The president, according to half a dozen officials and people working on the confirmation, came to the determination that with the midterms rapidly approaching, he needed the Senate to confirm the conservative justice to avoid depressing GOP turnout come November.
White House aides and allies conceded that throughout the touch-and-go confirmation battle, they weren’t sure whether Kavanaugh would hold on in the face of the sexual assault allegations and the prevailing #MeToo movement that has swept the country for more than a year. But with Sen. Susan Collins (R-Maine) coming out in support of Kavanaugh Friday afternoon — giving the judge enough votes to get through — Trump’s gamble to stand with him has conservatives feeling like they narrowly escaped catastrophe.
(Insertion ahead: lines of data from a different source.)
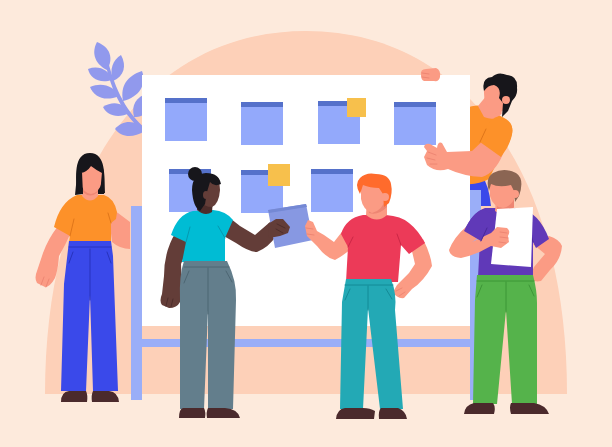
<!DOCTYPE html>
<html lang="en">
<head>
<meta charset="utf-8">
<title>Team planning board</title>
<style>
:root{--cream:#fdeadc;--arch:#fdd0b8;--white:#fff;--stand:#9aaef8;--note:#93a9fb;--note-top:#5571ca;--yellow:#f7c04c;--leaf:#9199ed;--skin:#fb9b84;--skin-shade:#ee8673;--brown:#633d38;--brown-shade:#4d2d2b;--ink:#17161b;--orange:#fd9129;--blue:#3a49ea;--teal:#00bcd4;--slate:#637e8c;--slate-line:#4d6673;--ginger:#ff6b2c;--red:#ec3a58;--sea:#23a9b5;--sea-line:#138a96;--purple:#6039b8;--green:#55b34b;--green-line:#3d9637;--hazel:#8b6553;--shoe:#4b2a2c}
html,body{margin:0;height:100%;overflow:hidden;background:var(--cream)}
svg{display:block;width:612px;height:447px}
.arch{fill:var(--arch)}.white{fill:var(--white)}.stand{fill:var(--stand)}.note{fill:var(--note)}.note-top{fill:var(--note-top)}.yellow{fill:var(--yellow)}.leaf{fill:var(--leaf)}
.skin{fill:var(--skin)}.skin-shade{fill:var(--skin-shade)}.brown{fill:var(--brown)}.brown-shade{fill:var(--brown-shade)}.ink{fill:var(--ink)}.orange{fill:var(--orange)}.blue{fill:var(--blue)}.teal{fill:var(--teal)}.slate{fill:var(--slate)}.ginger{fill:var(--ginger)}.red{fill:var(--red)}.sea{fill:var(--sea)}.purple{fill:var(--purple)}.green{fill:var(--green)}.hazel{fill:var(--hazel)}.shoe{fill:var(--shoe)}
.line{fill:none;stroke-width:1;stroke-linecap:round;stroke-linejoin:round}
.on-skin{stroke:var(--skin-shade)}.on-brown{stroke:var(--brown-shade)}.on-blue{stroke:#2733bd}.on-slate{stroke:var(--slate-line)}.on-sea{stroke:var(--sea-line)}.on-green{stroke:var(--green-line)}.on-orange{stroke:#e0761a}.on-red{stroke:#cb2746}.on-teal{stroke:#0599b0}.on-purple{stroke:#4a2899}
</style>
</head>
<body>
<svg viewBox="0 0 612 447" role="img" aria-label="Five people arranging sticky notes on a large planning board">
<defs>
<g id="sticky-note"><rect class="note" width="42" height="43"/><rect class="note-top" width="42" height="5"/></g>
</defs>

<path class="arch" d="M45 394C45 170 150 31 306 31S567 170 567 394Z"/>

<g id="plant" class="leaf">
<path d="M147 134C128 121 113 97 106 66L109 65C117 95 131 118 149 131Z"/>
<path d="M107 70C93 63 92 51 97 42C110 47 114 58 107 70Z"/>
<path d="M112 80C99 84 90 78 88 69C99 65 109 70 112 80Z"/>
<path d="M113 81C109 69 113 60 121 55C127 66 124 76 113 81Z"/>
<path d="M119 96C105 102 94 97 90 87C102 82 114 86 119 96Z"/>
<path d="M123 101C120 86 127 76 142 71C147 85 139 97 123 101Z"/>
<path d="M130 113C117 119 107 115 103 107C113 100 125 103 130 113Z"/>
<path d="M134 117C131 105 136 97 148 93V111C145 115 140 117 134 117Z"/>
<path d="M145 131C132 139 121 137 115 129C123 119 138 120 145 131Z"/>
</g>

<g id="leaning-man">
<path class="blue" d="M466 179L482 176Q489 185 491 206H466Z"/>
<path class="orange" d="M466 108Q478 103 486 108L506 119Q514 124 512 134Q508 148 500 156L489 179Q478 185 466 184Z"/>
<path class="skin" d="M478 106L487 95L502 113Q496 122 484 117Z"/>
<path class="skin" d="M484 87Q484 79 495 80L510 85Q513 97 506 107Q499 117 491 112Q483 106 484 87Z"/>
<path class="ink" d="M484 91Q481 78 492 77Q498 71 507 75Q518 76 517 88Q518 95 512 101L508 111L502 117L503 103L499 98Q502 88 494 85Q488 85 484 91Z"/>
<circle class="skin" cx="506" cy="100" r="4"/>
</g>

<g id="board">
<rect class="stand" x="131" y="206" width="11" height="194"/>
<rect class="stand" x="470" y="190" width="11" height="210"/>
<rect class="stand" x="131" y="339" width="350" height="8"/>
<rect class="white" x="142" y="75" width="328" height="251"/>
<use href="#sticky-note" x="165" y="98"/>
<use href="#sticky-note" x="241" y="102"/>
<use href="#sticky-note" x="318" y="101"/>
<use href="#sticky-note" x="394" y="102"/>
<use href="#sticky-note" x="169" y="169"/>
<use href="#sticky-note" x="241" y="170"/>
<use href="#sticky-note" x="311" y="169"/>
<rect class="yellow" x="347" y="98" width="19" height="19"/>
<rect class="yellow" x="268" y="164" width="22" height="22"/>
</g>

<g id="leaning-man-hands">
<path class="skin" d="M421 75Q420 69 426 69L436 68Q441 70 440 77Q439 82 434 81L424 81Q421 80 421 75Z"/>
<path class="line on-skin" d="M422 73L429 74M422 77L429 78"/>
<path class="skin" d="M488 136L503 154Q495 173 482 177Q463 176 448 169Q436 173 427 165L424 157L427 151L424 147Q425 143 430 144L437 148Q438 141 442 143L447 152L472 151Z"/>
<path class="orange" d="M480 142Q486 120 499 116L511 125Q515 132 507 148L501 157Z"/>
<path class="line on-skin" d="M428 152L436 155M427 158L435 160M430 164L437 164"/>
<path class="line on-orange" d="M480 142L486 129"/>
</g>

<g id="woman-left">
<path class="ink" d="M77 194C76 178 73 153 90 153C106 153 105 176 104 194Z"/>
<path class="skin" d="M108 207L118 213L130 222V249Q120 249 112 242Z"/>
<path class="skin" d="M58 226L72 230Q66 244 59 256Q58 270 55 278Q50 287 45 287L37 283Q34 278 37 271L43 253Q48 239 58 226Z"/>
<path class="line on-skin" d="M41 285L44 277M46 287L49 279"/>
<path class="orange" d="M77 195H104Q114 198 117 212L116 219L111 223V242H69L70 236L54 227Q60 202 77 195Z"/>
<path class="line on-orange" d="M70 236L74 219M111 223L108 213"/>
<path class="skin" d="M83 188H98V196Q90 205 82 196Z"/>
<path class="skin-shade" d="M83 188H98V192Q90 199 83 192Z"/>
<path class="skin" d="M80 170Q91 162 102 170V182Q99 193 91 194Q83 193 80 182Z"/>
<path class="ink" d="M77 182Q75 156 90 155Q105 156 104 182L102 173Q96 170 91 166Q87 172 81 173L80 184Z"/>
<path class="ink" d="M77 175L82 172L83 194L75 195ZM102 172L104 173L105 193L100 194Z"/>
<path class="blue" d="M69 241H111L113 256L118 391H93L90 295L86 391H61L64 284Z"/>
<path class="line on-blue" d="M69 247H111M90 249V300M73 252L69 263M107 252L111 263"/>
<path class="shoe" d="M61 402Q61 392 69 391H86Q88 395 87 402ZM92 402Q91 395 93 391H109Q118 392 119 402Z"/>
</g>

<g id="woman-centre">
<path class="brown" d="M226 215L240 226L255 235L270 222L275 218L282 217L290 226L289 232L283 235L276 236Q269 247 257 252Q249 252 236 243L222 235Z"/>
<g id="held-note"><path fill="#8798e2" d="M268 210L306 204L313 240L275 248Z"/><path fill="#7488d4" d="M268 210L306 204L307 207L269 213Z"/></g>
<path class="brown" d="M268 224L276 219L283 219L290 227L288 233L280 236L269 238Z"/>
<path class="line on-brown" d="M277 224L285 228M276 229L283 233"/>
<path class="brown" d="M176 232L190 237Q186 253 181 264Q182 282 180 302Q177 308 169 308L162 305Q159 301 162 294L164 276Q164 251 176 232Z"/>
<path class="line on-brown" d="M166 306L168 298M171 307L173 299"/>
<path class="teal" d="M193 211L213 210Q226 211 233 220L225 238V262H182L186 242L171 235Q178 214 193 211Z"/>
<path class="line on-teal" d="M186 242L190 227M225 238L218 226"/>
<path class="brown-shade" d="M198 195L213 200L212 212Q205 217 197 210Z"/>
<path class="brown" d="M200 178Q212 172 219 179L220 190Q219 204 212 207Q204 207 201 201Z"/>
<circle class="ink" cx="195" cy="174" r="7"/>
<path class="ink" d="M192 190Q192 174 206 173Q219 173 221 184Q214 187 210 182L207 192L205 204L200 211Q193 207 192 190Z"/>
<ellipse class="brown" cx="206" cy="195" rx="3" ry="4"/>
<path class="slate" d="M184 261H227Q237 281 236 300L233 409H208V310L204 409H180V300Q179 275 184 261Z"/>
<path class="line on-slate" d="M184 267H229M208 268V314M189 271L184 283M226 271L232 282"/>
<path class="shoe" d="M179 418Q179 409 183 408H204Q206 412 205 418ZM207 418Q206 412 208 408H225Q238 409 240 418Z"/>
</g>

<g id="man-centre">
<path class="skin" d="M348 224L359 240Q350 252 335 260Q326 258 317 246L307 236L305 226L308 220L313 222L317 231L324 235L334 242Z"/>
<path class="line on-skin" d="M306 228L313 229M307 234L314 235"/>
<path class="skin" d="M411 247L423 239Q431 255 432 266Q424 281 412 289L404 298Q397 299 393 292L397 285L409 273L415 264Z"/>
<path class="line on-skin" d="M396 291L402 288M399 296L405 292"/>
<path class="red" d="M363 215H386Q401 216 409 223Q418 230 425 243L409 254L401 245L398 282H346L348 247L341 234Q346 218 363 215Z"/>
<path class="line on-red" d="M401 245L397 234M348 247L353 237"/>
<path class="skin" d="M367 199H387V215Q377 224 366 215Z"/>
<path class="skin-shade" d="M368 203L387 199V207Q378 216 369 213Z"/>
<path class="skin" d="M361 186Q372 177 386 185V198Q382 211 372 213Q363 210 361 199Z"/>
<path class="ginger" d="M360 194Q354 184 360 178Q366 172 376 174Q389 174 391 184Q393 193 389 203L384 207L383 194L379 188Q370 188 363 185Z"/>
<circle class="skin" cx="385" cy="197" r="4"/>
<path class="sea" d="M346 279H391Q397 294 395 310L403 409H380L368 308L363 409H340L342 302Z"/>
<path class="line on-sea" d="M345 285H393M368 286V310M350 289L345 300M386 289L392 299"/>
<path class="shoe" d="M336 419Q337 409 345 408H363Q370 408 375 411L374 419ZM379 419Q378 411 381 408H398Q406 411 407 419Z"/>
</g>

<g id="man-right">
<path class="skin" d="M533 244L549 236Q559 239 562 246Q561 260 550 270L541 281Q532 283 530 276L534 267L545 254Z"/>
<path class="purple" d="M485 208H519Q539 212 549 239L536 248L533 242V277H478L480 240L465 231Q471 213 485 208Z"/>
<path class="line on-purple" d="M533 242L530 231"/>
<path class="skin" d="M496 200H514V211Q506 219 495 211Z"/>
<path class="skin-shade" d="M497 202L514 198V207Q506 214 497 210Z"/>
<path class="skin" d="M490 182Q501 174 516 181V194Q513 206 503 208Q493 207 490 196Z"/>
<path class="hazel" d="M489 191Q485 178 493 173Q504 167 516 173Q525 179 519 196L515 202L514 191L511 185Q499 188 491 184Z"/>
<circle class="skin" cx="515" cy="194" r="4"/>
<path class="green" d="M477 275H533Q537 290 537 303V404H512L506 310L497 404H473L475 300Z"/>
<path class="line on-green" d="M477 281H534M506 282V312M482 285L477 297M529 285L534 296"/>
<path class="white" d="M497 209L533 207L531 267L491 264Z"/>
<path class="skin" d="M467 226L481 236L472 242L491 233L497 227L507 228Q511 231 508 236L509 242L501 248L491 246Q476 255 461 258Q450 257 449 250Q454 237 467 226Z"/>
<path class="purple" d="M464 231Q472 213 484 209L494 216L481 241Z"/>
<path class="line on-purple" d="M481 241L487 228"/>
<path class="line on-skin" d="M500 232L507 233M500 237L508 238M499 242L506 243"/>
<path class="shoe" d="M464 414Q465 405 474 403H493Q496 407 494 414ZM511 414Q509 407 511 403H534Q546 405 549 414Z"/>
</g>
</svg>
</body>
</html>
“Abandoning Kavanaugh under the existing circumstances would have demoralized the base,” said Saul Anuzis, a former chairman of the Michigan Republican Party. “One can second-guess individual tactics, but the Kavanaugh confirmation process, win or lose, has been helpful in waking up a lethargic Republican Party.”